EXERCISE DIRECTIONS: Filter the entries, keeping every line with the string "left".

EXCERPTED RECORDS:
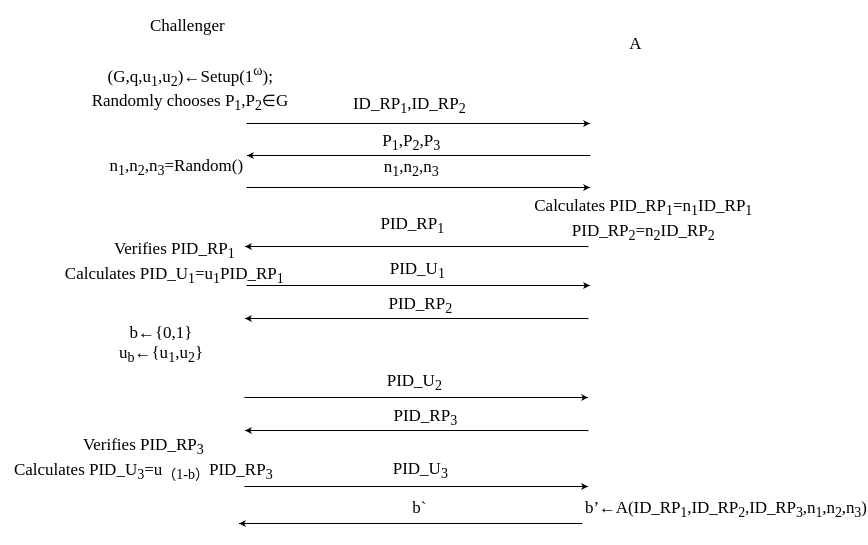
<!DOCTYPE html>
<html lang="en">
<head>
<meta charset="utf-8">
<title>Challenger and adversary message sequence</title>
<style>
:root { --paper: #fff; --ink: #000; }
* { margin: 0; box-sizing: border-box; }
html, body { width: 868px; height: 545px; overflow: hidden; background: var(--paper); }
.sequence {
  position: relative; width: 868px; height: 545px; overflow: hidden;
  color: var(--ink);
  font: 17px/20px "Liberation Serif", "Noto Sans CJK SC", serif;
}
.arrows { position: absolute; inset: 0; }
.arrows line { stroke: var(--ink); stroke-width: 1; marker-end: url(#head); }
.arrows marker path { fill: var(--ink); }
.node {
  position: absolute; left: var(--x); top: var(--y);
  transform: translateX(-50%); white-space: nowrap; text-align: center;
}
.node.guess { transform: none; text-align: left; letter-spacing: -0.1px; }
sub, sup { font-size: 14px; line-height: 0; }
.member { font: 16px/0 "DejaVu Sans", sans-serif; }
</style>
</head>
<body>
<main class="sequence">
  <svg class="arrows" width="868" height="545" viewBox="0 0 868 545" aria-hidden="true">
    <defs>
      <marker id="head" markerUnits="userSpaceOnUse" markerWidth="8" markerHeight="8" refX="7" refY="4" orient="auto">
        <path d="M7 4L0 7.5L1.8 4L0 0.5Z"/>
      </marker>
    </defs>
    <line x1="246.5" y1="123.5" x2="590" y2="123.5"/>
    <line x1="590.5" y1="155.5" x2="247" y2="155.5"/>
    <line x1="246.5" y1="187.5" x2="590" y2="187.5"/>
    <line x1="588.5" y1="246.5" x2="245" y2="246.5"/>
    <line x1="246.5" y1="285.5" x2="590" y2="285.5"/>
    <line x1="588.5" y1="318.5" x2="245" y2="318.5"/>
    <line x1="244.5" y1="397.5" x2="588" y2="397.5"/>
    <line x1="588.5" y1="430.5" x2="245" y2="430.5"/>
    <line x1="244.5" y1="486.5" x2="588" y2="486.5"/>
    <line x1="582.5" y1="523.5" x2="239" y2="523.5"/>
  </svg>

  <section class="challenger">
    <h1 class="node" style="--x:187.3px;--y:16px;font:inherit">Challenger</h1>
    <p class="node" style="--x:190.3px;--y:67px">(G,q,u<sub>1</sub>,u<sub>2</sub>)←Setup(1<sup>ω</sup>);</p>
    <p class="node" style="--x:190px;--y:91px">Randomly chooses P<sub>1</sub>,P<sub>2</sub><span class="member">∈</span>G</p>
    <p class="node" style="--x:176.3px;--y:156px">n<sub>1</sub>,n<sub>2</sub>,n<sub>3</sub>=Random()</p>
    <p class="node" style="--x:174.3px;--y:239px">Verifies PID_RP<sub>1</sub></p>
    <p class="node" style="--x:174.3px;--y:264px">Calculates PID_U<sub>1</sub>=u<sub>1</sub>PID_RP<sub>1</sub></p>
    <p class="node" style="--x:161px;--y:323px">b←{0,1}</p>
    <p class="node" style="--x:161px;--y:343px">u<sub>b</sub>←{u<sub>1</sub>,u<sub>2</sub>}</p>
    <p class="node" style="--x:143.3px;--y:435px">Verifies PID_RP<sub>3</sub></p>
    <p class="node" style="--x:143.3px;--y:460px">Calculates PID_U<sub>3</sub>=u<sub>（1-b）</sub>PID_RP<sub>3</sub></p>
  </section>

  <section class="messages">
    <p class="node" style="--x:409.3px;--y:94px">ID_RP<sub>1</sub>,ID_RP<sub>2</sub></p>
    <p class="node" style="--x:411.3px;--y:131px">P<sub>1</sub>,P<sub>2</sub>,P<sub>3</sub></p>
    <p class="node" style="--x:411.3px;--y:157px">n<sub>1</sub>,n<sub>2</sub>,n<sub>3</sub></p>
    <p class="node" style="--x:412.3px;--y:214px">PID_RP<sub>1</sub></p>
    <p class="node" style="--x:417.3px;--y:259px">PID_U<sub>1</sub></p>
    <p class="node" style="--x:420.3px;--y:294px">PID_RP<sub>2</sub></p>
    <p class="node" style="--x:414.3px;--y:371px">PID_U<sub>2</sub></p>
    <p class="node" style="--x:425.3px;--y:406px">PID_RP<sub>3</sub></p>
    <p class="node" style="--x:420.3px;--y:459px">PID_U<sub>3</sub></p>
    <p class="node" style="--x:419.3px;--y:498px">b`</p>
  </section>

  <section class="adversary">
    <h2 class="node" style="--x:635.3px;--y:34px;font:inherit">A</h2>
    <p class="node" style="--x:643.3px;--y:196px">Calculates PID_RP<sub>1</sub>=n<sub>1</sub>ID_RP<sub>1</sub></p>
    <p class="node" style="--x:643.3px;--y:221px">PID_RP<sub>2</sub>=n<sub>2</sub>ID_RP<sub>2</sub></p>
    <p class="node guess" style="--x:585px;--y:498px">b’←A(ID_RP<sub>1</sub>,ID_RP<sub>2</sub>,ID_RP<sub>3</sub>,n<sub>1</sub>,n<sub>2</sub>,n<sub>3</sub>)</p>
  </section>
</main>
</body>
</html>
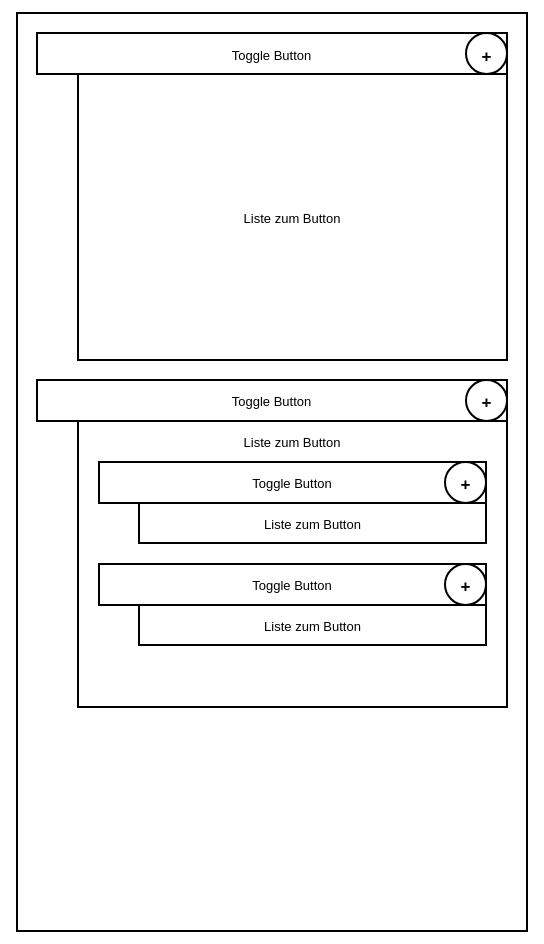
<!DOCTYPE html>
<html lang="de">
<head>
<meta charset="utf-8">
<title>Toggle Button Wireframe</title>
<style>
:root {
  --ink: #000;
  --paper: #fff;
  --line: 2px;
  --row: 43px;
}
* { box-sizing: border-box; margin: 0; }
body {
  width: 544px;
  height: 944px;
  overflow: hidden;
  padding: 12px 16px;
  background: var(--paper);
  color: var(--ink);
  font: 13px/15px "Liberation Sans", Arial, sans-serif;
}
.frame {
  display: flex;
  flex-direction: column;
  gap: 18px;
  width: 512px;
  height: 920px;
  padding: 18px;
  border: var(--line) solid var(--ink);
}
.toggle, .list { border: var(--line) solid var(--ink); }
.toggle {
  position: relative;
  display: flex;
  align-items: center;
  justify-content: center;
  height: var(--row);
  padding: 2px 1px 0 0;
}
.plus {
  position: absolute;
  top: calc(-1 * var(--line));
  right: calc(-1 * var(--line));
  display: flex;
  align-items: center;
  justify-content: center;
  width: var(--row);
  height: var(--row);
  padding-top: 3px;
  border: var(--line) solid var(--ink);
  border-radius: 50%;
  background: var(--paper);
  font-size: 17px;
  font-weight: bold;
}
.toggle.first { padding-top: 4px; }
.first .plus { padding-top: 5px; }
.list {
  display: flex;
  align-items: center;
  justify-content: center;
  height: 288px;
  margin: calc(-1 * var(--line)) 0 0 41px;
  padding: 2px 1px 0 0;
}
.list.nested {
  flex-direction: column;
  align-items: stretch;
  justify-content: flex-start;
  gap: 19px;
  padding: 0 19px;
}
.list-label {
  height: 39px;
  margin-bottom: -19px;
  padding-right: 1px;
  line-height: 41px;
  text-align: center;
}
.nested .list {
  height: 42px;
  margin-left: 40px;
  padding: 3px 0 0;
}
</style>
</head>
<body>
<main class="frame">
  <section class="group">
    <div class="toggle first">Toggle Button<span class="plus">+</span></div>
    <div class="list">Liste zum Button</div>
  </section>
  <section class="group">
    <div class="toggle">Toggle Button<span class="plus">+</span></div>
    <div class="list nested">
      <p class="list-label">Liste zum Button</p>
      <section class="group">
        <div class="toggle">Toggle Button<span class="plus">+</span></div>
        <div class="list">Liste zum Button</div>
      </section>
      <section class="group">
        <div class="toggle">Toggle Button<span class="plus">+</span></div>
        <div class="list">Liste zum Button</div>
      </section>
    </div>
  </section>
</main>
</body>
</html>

ANSWER SPACE:
  position: absolute; left: var(--x); top: var(--y);
.node.guess { transform: none; text-align: left; letter-spacing: -0.1px; }
  margin-left: 40px;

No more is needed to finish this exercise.